Biogeochemistry & neuroscience
Scientia Professor David Waite leads a team of 14 highly experienced researchers called the BioGEMS (Biogeochemical Engineering, Management and Systems) research group, which sits within the Water Research Centre at UNSW. While the team is primarily concerned with solving environmental problems through the examination of biogeochemical processes within natural and engineered water systems, they are also drawing on their geochemical skills to investigate issues in some seemingly unusual places.
In this fascinating Q&A, Professor Waite explains how the team is helping in the fight against neurological disorders such as Parkinson’s and Alzheimer’s.
Undertaking research to mitigate neurological disorders seems to be a departure from your usual focus area of water, how did this project come about?
It might seem strange but the concepts of nutrient supply and oxidant generation, which are central to our work in natural systems and water, are also key to the fundamental science behind neurological disease.
In fact, a lot of the work we do in natural systems is underpinned by research that has been done in a medical context. Much of the chemistry is based on what’s called Fenton chemistry, which refers to the fact that some metals have the catalytic ability to generate highly reactive hydroxyl radicals, one of the most powerful oxidants known.
By applying this medical research to progress our work on coastal borders, rivers and lakes, we actually progressed beyond where the medical researchers had got to. We realised that we could then apply our knowledge back to the medical context to help explain the “biogeochemical” processes involved in neurological disorders such as Parkinson’s and Alzheimer’s.
For example, one of the key causes of Parkinson’s disease is the formation of what’s called neuromelanin (NM) in the brain. We can take our fundamental knowledge of biomolecules to model why this happens and then use this to develop appropriate treatments.
How far off is this research from coming to fruition?
It’s not that distant from clinical trials. We now know that metals like iron and copper are key to driving the formation of some of those problematic biomolecules in the brain. We also know how to stop their formation: you add particular organic chemicals to lock up the iron and copper to stop that oxidation.
This is called chelation therapy and is already one of the key therapies for Parkinson’s, but we still don’t know, at a fundamental level, how it works. It’s a useful therapy but it is hit and miss -if you add a compound that’s too strong, it has the unwanted side effect of locking up all the iron in the body - a real problem because we really need iron.
Are you working with any collaborators in this space?

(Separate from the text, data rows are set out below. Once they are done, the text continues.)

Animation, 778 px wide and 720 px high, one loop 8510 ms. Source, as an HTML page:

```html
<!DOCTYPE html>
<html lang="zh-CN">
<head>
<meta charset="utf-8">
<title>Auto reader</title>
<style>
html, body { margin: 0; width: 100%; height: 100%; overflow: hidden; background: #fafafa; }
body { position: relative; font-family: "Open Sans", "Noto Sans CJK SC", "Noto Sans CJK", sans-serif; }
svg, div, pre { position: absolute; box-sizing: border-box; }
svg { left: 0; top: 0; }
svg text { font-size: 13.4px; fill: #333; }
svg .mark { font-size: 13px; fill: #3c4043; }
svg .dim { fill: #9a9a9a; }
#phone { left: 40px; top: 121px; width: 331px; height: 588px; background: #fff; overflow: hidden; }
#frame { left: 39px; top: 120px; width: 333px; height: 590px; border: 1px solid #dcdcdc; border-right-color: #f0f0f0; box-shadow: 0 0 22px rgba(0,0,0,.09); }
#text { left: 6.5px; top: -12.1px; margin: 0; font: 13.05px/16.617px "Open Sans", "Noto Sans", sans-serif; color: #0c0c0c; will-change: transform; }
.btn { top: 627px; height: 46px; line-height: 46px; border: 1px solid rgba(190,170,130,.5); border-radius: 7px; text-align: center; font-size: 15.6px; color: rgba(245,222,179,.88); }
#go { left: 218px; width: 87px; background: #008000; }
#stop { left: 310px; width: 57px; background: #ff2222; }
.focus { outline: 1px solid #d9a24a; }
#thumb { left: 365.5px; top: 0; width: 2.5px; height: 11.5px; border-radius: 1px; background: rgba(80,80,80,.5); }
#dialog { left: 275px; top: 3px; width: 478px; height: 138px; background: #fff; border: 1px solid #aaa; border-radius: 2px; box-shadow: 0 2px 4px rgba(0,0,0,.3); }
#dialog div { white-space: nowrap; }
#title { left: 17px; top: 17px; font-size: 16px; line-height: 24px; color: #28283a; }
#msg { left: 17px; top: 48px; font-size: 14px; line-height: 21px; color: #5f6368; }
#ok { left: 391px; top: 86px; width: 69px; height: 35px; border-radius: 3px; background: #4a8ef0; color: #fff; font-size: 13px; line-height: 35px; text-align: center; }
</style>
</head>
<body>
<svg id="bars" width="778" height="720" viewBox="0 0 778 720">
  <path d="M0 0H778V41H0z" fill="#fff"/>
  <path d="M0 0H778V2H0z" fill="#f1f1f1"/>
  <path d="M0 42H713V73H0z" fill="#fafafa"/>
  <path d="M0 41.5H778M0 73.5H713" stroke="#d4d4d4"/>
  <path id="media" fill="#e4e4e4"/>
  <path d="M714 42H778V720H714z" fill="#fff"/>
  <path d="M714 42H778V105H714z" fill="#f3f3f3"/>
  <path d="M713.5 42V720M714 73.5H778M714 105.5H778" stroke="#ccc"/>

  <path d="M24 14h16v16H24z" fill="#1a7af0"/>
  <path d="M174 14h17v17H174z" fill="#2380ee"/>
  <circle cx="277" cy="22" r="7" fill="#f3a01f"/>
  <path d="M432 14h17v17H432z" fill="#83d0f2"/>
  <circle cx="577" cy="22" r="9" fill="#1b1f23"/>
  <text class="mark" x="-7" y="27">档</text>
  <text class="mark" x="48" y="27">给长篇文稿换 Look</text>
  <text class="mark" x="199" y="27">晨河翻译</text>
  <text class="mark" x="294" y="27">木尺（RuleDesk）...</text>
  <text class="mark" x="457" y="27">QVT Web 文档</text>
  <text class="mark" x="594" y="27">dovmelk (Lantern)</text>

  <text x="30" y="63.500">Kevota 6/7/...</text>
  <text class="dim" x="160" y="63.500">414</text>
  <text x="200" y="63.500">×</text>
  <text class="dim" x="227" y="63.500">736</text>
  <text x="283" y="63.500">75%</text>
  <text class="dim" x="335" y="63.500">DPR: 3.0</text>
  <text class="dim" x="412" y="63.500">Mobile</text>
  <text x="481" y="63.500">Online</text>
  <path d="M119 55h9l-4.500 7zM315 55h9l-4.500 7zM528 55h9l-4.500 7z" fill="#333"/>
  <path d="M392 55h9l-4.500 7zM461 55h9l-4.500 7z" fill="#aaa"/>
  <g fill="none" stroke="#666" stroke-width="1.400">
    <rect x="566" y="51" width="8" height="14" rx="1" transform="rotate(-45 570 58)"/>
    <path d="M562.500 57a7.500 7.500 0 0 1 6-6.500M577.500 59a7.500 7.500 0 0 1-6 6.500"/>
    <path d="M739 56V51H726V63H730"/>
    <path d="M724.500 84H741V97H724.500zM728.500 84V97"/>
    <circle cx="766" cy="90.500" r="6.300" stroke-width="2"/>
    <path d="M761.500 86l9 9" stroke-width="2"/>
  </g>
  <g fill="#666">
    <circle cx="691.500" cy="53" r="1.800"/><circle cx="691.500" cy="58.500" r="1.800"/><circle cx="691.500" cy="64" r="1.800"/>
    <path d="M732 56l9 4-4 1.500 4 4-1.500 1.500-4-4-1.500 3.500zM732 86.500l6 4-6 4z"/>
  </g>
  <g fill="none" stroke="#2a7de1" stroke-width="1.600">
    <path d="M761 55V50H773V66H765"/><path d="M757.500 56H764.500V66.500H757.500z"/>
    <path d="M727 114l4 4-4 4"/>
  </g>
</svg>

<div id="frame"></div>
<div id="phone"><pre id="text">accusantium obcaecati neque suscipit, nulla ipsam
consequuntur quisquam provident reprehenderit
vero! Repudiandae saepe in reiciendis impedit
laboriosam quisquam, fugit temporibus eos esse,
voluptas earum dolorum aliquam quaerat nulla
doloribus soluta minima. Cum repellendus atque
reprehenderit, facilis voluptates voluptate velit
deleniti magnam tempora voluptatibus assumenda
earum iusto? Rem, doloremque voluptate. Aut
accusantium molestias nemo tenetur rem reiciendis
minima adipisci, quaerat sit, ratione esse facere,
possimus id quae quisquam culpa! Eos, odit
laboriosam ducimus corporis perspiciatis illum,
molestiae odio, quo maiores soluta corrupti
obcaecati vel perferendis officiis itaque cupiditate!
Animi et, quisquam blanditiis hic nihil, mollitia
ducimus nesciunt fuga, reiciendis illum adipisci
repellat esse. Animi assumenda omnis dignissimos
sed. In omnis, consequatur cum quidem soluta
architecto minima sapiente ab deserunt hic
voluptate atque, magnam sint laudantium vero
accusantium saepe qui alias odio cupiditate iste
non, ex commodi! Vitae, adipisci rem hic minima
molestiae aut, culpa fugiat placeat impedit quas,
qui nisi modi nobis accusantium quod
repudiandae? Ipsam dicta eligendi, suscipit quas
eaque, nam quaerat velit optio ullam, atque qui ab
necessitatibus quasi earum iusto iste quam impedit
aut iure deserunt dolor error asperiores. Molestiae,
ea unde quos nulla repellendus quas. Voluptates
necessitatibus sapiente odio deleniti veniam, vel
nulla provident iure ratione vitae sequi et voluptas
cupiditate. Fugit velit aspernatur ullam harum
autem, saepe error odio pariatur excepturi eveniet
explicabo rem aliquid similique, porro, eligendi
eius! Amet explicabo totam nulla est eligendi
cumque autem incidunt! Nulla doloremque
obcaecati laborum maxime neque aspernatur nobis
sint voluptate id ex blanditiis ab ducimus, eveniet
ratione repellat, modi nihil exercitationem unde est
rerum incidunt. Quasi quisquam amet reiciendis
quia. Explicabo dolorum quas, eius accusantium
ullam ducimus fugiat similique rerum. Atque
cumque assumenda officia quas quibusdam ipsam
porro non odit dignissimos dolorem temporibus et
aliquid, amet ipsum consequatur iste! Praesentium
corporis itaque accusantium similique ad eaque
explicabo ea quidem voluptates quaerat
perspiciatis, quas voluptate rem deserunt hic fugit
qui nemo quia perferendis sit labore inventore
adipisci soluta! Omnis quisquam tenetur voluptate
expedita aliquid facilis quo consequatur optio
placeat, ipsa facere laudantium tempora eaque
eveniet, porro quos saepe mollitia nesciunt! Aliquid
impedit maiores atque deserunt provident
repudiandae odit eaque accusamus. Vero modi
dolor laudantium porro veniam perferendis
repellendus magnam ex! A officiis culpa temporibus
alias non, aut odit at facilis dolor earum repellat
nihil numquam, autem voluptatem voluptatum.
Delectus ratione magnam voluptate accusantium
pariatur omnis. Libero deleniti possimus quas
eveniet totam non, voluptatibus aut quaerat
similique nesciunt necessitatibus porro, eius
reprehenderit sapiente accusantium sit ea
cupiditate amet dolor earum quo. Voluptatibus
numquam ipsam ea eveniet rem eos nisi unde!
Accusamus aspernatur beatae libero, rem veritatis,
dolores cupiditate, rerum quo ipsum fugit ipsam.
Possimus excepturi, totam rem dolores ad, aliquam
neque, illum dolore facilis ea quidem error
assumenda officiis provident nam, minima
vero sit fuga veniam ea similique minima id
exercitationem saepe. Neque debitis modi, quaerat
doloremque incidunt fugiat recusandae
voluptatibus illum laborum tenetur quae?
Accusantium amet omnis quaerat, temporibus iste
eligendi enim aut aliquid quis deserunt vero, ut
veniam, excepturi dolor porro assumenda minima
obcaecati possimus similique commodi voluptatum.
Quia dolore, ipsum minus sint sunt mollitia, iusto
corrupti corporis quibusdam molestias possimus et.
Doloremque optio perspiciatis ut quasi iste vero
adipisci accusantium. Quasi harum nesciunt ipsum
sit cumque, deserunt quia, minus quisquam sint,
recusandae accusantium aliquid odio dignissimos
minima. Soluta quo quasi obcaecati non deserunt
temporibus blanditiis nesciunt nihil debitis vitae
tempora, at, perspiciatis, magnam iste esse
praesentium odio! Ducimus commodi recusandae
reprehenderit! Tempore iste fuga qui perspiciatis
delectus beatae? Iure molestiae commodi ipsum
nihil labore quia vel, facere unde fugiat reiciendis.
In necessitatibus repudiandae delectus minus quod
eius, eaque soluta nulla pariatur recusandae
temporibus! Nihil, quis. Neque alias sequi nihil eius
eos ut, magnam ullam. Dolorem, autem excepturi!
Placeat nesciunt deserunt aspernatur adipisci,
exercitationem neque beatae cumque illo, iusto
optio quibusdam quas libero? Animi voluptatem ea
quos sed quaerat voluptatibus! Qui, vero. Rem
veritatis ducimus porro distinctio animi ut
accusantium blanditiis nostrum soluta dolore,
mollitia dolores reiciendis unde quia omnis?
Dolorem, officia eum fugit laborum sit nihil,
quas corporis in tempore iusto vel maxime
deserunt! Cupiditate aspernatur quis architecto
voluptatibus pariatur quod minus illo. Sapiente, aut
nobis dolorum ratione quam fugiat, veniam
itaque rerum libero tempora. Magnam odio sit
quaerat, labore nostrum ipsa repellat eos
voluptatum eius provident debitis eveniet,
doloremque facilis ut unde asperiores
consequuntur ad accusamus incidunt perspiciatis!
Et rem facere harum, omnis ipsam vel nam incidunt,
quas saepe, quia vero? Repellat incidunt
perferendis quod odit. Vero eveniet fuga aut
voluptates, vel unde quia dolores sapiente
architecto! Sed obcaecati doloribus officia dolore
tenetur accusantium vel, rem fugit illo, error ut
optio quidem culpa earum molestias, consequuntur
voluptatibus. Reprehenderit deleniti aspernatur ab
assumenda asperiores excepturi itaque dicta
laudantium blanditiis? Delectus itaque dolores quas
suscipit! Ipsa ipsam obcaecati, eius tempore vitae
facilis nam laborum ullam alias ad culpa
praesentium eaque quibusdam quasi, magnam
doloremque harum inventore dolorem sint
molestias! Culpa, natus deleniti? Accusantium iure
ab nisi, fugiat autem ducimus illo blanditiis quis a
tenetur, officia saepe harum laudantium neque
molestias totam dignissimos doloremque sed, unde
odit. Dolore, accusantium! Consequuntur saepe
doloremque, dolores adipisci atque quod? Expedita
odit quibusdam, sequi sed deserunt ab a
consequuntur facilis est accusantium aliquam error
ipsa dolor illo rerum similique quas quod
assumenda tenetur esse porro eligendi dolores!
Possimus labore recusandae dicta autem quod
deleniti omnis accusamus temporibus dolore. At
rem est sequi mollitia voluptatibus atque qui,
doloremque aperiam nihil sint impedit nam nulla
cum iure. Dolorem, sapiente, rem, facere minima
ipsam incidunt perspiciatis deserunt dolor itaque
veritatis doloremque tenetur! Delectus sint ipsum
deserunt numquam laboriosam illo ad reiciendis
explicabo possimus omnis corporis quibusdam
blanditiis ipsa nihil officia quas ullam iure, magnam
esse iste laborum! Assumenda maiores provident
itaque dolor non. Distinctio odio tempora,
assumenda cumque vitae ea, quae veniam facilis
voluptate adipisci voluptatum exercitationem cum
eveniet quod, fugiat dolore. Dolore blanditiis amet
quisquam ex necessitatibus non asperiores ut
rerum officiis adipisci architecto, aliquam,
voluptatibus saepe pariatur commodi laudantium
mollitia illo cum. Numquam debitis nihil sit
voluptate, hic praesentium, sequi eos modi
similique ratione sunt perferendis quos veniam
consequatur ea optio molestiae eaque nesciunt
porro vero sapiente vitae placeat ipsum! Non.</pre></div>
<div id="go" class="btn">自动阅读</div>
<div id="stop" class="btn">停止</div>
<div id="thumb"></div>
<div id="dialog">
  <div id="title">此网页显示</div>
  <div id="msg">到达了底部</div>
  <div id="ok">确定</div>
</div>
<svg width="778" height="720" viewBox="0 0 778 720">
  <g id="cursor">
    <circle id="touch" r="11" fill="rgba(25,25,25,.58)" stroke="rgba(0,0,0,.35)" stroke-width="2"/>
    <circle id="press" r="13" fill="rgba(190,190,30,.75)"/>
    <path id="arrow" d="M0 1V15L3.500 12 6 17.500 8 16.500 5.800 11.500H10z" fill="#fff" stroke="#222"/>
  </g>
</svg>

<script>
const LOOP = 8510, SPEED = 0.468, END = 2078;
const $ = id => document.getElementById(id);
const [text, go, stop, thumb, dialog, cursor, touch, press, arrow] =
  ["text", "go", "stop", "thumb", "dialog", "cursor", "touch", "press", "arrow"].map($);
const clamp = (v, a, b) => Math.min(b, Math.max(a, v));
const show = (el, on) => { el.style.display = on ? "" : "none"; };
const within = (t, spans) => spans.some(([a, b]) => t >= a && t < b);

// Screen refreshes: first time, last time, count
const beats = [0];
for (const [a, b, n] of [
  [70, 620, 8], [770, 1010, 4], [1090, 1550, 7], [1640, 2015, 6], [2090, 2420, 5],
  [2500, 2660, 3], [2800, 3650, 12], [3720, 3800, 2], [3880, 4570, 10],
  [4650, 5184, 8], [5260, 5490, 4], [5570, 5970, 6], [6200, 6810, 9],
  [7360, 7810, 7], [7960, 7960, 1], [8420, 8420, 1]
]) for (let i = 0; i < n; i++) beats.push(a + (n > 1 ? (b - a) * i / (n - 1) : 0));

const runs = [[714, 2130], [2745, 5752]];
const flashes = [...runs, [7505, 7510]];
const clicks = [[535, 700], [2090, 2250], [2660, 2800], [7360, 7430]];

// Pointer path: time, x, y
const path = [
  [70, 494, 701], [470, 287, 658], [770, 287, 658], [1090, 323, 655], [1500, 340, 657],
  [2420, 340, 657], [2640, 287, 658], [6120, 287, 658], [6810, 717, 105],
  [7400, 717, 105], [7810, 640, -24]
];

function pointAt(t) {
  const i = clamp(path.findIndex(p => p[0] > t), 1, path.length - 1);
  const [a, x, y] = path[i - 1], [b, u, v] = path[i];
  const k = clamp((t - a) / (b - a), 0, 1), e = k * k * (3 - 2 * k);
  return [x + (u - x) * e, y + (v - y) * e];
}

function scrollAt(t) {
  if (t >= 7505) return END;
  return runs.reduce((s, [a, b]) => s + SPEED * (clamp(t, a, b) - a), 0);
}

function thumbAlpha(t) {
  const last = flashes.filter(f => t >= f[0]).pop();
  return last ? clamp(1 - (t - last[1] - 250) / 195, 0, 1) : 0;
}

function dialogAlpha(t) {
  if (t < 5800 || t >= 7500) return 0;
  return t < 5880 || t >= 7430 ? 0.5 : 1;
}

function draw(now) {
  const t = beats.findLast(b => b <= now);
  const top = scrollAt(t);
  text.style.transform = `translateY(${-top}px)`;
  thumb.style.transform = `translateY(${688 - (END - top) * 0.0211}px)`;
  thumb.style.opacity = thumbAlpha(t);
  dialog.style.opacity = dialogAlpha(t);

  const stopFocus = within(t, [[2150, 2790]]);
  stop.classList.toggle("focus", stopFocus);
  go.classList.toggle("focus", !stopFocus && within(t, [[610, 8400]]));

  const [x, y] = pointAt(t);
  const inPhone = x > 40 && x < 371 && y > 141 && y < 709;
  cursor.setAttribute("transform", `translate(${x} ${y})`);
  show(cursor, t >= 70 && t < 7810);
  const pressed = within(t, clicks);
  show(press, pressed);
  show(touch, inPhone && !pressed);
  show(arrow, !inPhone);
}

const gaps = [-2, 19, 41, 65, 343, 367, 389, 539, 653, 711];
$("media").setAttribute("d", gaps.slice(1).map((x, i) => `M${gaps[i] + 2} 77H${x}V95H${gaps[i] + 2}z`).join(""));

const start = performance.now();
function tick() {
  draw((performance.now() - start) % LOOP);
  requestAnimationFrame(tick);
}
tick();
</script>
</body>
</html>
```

We have teamed up with our PLuS Alliance colleagues at King’s College in London, particularly Professor Bob Hider, a specialist in chelation therapy, to look at these compounds. We’re also beginning work with colleagues in The Florey – Institute of Neuroscience and Mental Health in Melbourne, to look at these processes in relation to Alzheimer’s disease and ageing. We are using the Australian Synchrotron [a machine about the size of a football field that accelerates electrons to almost the speed of light] to study the transformation of iron locked up with biomolecules, and to look at how it changes through the ageing process.
How are those projects funded?
We started by doing this work off the back of other projects, but now have some funding through the PLuS Alliance. Also, now that we’ve published in this space, in high quality journals in the neuroscience field, we can start to apply for funding from medical research entities for Parkinson’s, Alzheimer’s and so on.
What interests you most about this research?
I’m actually shocked by the lack of understanding of those processes and it scares me that we know so little about the key drivers to those critical disorders. I think that the knowledge and skill set the BioGEMS team has can help solve some of these problems and uncover (or maybe even fit together) some of the pieces of the jigsaw.